[Collected data]
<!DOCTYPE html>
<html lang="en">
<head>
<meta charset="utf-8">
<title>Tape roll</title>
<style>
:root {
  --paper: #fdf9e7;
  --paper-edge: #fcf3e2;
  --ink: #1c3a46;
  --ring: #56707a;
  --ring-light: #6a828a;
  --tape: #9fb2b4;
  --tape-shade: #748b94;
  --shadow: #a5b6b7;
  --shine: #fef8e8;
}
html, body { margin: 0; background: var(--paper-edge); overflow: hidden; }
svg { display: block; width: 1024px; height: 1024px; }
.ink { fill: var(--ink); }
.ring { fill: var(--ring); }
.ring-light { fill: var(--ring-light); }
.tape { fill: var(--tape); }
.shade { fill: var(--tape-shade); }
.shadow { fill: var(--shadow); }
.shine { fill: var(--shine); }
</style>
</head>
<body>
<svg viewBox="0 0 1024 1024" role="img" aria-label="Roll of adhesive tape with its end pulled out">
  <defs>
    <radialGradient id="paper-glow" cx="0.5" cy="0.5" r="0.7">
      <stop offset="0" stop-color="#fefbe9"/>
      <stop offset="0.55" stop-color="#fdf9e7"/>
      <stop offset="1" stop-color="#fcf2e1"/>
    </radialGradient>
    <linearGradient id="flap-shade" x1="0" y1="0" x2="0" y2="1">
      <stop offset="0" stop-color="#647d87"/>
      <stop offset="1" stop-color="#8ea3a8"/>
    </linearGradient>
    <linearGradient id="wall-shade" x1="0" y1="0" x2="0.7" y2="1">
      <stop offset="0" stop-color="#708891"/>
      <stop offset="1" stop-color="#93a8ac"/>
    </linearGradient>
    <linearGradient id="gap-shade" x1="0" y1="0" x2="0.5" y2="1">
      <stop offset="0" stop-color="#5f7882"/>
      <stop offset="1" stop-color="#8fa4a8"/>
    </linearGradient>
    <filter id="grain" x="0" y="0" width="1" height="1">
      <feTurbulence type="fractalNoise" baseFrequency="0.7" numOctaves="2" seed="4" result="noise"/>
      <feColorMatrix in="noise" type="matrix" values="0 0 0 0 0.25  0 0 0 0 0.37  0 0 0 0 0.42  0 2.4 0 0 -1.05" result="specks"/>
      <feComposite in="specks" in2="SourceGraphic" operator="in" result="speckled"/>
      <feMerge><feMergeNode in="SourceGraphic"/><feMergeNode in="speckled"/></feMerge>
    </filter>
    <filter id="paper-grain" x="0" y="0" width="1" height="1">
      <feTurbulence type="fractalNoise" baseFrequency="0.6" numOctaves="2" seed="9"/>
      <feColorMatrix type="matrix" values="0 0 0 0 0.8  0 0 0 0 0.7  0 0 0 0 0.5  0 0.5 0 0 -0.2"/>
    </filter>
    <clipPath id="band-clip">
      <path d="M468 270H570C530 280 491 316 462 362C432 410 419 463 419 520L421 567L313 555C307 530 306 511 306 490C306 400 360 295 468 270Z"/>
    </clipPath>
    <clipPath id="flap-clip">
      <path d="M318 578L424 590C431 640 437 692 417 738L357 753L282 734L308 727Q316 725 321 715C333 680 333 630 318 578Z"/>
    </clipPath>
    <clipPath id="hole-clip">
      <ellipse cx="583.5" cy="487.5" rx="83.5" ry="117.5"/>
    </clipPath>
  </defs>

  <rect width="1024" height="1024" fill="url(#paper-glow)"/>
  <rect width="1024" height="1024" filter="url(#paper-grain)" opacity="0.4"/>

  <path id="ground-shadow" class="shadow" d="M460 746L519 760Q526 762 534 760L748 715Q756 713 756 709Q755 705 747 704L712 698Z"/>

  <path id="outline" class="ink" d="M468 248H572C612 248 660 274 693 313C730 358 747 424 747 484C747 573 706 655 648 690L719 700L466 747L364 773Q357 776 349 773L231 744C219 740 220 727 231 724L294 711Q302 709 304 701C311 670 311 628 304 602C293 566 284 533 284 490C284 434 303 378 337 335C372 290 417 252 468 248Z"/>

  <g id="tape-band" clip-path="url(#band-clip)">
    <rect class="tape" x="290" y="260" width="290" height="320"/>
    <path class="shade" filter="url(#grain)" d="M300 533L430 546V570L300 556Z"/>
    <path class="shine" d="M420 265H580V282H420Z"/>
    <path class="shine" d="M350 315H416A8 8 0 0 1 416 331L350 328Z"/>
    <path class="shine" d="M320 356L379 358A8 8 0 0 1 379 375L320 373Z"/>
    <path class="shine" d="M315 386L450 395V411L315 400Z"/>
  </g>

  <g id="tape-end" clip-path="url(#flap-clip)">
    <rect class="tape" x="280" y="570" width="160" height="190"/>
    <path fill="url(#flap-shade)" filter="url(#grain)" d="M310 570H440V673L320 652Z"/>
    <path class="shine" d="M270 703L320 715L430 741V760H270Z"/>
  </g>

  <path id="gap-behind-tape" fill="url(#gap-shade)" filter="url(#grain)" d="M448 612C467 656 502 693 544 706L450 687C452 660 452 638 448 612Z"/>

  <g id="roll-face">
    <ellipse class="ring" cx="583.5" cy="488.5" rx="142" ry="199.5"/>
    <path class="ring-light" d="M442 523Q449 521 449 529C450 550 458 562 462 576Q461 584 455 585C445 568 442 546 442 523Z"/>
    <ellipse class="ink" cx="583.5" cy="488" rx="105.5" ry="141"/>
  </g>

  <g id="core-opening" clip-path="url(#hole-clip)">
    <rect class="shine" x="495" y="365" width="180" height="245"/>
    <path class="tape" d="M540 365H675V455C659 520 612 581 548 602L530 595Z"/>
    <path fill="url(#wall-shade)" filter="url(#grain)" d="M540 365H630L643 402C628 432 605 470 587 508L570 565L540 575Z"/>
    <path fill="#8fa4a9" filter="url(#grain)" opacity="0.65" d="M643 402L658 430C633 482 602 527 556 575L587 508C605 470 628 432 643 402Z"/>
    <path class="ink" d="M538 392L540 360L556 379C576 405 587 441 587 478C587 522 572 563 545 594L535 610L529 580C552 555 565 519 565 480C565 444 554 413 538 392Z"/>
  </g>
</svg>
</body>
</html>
* * *
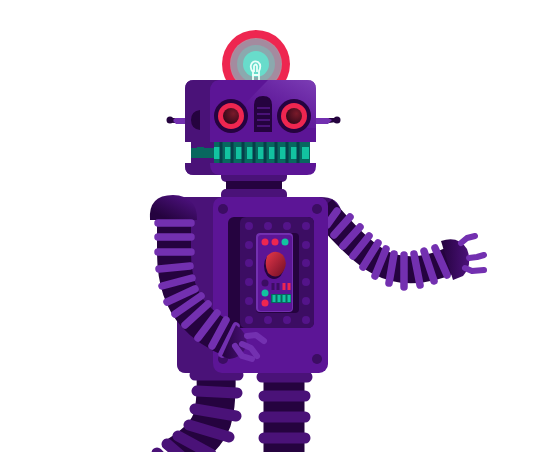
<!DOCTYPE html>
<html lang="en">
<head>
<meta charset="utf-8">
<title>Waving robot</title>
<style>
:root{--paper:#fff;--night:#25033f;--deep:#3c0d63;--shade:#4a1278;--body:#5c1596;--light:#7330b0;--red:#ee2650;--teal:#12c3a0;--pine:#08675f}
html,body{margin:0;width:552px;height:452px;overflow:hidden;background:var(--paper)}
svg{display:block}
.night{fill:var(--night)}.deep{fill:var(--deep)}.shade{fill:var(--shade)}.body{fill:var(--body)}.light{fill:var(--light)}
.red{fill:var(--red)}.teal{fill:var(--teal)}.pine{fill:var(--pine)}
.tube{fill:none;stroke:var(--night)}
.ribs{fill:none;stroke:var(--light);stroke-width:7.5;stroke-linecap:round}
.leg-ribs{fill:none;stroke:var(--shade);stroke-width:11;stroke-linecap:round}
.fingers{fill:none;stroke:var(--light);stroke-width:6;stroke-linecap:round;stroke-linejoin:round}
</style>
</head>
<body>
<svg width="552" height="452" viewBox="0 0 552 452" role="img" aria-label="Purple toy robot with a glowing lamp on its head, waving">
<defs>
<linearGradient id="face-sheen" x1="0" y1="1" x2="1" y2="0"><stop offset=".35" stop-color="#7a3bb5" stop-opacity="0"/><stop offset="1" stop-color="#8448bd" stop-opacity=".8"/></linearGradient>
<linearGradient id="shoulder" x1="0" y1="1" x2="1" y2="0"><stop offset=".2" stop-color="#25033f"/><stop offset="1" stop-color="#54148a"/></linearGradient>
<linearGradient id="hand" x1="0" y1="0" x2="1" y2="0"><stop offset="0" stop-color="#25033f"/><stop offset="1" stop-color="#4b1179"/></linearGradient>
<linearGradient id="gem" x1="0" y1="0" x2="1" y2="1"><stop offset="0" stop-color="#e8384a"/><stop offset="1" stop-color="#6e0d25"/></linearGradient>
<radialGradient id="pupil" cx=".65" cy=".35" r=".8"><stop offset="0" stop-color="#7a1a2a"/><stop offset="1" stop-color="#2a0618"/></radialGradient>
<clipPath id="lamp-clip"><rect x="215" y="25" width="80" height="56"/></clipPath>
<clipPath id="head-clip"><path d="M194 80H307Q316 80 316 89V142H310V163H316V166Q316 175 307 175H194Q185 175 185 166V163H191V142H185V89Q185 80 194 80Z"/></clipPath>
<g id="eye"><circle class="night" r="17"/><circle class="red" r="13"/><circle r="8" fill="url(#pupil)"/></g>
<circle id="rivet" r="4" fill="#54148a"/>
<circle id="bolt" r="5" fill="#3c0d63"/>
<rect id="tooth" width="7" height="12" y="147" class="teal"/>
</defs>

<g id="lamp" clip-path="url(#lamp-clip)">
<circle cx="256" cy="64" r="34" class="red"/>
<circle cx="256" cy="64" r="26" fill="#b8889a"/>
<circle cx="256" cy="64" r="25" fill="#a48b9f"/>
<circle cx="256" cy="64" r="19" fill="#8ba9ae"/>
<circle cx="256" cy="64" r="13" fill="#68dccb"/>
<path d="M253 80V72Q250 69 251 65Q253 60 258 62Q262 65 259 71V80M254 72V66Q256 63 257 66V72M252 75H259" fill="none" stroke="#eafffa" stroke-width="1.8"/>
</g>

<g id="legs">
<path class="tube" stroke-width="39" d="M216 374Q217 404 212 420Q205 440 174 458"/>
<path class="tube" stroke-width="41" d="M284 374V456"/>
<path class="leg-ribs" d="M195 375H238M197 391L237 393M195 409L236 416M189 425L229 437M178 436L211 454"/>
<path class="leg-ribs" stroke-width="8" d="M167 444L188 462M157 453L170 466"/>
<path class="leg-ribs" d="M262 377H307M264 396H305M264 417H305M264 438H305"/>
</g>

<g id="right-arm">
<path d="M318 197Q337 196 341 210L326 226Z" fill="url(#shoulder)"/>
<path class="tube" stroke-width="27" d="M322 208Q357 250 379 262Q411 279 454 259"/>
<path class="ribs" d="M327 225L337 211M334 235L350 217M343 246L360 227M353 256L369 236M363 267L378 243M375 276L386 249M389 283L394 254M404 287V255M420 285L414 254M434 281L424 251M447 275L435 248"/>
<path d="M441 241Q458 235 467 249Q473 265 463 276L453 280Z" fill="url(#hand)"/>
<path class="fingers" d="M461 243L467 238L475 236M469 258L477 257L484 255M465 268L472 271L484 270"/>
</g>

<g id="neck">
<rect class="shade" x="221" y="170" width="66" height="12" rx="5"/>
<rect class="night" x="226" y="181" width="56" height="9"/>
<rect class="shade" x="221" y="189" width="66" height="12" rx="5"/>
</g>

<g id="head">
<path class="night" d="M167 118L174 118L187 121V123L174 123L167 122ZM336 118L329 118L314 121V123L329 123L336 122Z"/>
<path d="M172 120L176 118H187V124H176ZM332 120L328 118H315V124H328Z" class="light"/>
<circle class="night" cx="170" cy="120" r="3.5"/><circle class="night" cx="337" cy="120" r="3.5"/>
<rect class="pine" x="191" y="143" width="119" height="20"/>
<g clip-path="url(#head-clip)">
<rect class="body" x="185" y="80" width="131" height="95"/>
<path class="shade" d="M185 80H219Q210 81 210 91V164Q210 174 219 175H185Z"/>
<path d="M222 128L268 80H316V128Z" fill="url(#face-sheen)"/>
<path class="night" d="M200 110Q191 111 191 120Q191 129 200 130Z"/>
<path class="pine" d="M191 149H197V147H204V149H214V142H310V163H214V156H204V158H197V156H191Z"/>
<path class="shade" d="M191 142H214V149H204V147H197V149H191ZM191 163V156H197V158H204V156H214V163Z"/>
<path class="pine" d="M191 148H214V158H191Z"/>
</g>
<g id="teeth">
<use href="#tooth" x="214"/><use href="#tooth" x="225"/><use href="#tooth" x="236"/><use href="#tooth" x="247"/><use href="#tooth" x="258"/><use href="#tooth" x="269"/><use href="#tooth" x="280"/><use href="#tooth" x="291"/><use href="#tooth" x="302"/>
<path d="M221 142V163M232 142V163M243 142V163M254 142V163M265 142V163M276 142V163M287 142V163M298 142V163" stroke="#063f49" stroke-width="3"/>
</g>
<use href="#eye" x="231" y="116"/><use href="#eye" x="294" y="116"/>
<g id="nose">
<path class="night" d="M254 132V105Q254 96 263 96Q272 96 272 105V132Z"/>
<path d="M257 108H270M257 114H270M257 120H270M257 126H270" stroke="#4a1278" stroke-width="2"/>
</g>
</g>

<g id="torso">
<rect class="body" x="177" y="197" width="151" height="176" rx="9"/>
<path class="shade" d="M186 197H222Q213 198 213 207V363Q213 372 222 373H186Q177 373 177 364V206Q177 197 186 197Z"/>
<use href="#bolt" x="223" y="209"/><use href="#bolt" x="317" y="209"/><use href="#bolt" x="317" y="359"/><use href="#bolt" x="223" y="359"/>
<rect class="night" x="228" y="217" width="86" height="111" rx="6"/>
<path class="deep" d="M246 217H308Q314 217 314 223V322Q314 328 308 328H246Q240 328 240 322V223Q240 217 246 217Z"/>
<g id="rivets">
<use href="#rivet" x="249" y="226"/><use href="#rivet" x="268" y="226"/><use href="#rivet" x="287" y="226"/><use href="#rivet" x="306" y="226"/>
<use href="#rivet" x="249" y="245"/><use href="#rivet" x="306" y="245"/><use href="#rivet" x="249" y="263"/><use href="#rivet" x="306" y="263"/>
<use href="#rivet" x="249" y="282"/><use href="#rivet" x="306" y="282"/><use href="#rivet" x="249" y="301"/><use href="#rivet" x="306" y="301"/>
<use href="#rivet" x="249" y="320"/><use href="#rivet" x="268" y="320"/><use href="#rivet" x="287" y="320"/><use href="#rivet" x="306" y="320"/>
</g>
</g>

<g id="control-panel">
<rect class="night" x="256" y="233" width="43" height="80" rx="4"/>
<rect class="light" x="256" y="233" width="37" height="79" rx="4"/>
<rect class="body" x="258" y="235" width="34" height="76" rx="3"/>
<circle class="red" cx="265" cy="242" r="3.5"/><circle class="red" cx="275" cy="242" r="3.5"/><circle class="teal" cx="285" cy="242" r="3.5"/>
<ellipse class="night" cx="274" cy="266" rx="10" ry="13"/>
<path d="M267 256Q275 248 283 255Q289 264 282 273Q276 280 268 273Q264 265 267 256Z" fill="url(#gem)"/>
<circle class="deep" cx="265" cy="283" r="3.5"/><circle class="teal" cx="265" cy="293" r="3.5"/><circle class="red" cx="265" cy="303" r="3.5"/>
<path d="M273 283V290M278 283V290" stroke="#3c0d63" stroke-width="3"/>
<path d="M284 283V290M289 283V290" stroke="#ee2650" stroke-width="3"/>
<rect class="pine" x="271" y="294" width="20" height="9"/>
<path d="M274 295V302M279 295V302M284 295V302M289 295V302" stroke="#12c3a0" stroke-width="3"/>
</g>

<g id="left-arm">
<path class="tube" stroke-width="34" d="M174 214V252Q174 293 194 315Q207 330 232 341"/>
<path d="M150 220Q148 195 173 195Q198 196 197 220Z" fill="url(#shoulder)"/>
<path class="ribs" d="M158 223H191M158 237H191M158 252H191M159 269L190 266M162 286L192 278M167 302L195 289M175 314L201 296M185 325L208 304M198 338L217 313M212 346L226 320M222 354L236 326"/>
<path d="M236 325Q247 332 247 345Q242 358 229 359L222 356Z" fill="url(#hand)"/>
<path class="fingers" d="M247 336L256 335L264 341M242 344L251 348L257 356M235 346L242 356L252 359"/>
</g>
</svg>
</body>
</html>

▸ **The problem**
The answer must consist of every line above that holds the string "body", copied exactly.

▸ **Written solution**
html, body { margin: 0; background: var(--paper-edge); overflow: hidden; }
<body>
</body>
:root{--paper:#fff;--night:#25033f;--deep:#3c0d63;--shade:#4a1278;--body:#5c1596;--light:#7330b0;--red:#ee2650;--teal:#12c3a0;--pine:#08675f}
html,body{margin:0;width:552px;height:452px;overflow:hidden;background:var(--paper)}
.night{fill:var(--night)}.deep{fill:var(--deep)}.shade{fill:var(--shade)}.body{fill:var(--body)}.light{fill:var(--light)}
<body>
<rect class="body" x="185" y="80" width="131" height="95"/>
<rect class="body" x="177" y="197" width="151" height="176" rx="9"/>
<rect class="body" x="258" y="235" width="34" height="76" rx="3"/>
</body>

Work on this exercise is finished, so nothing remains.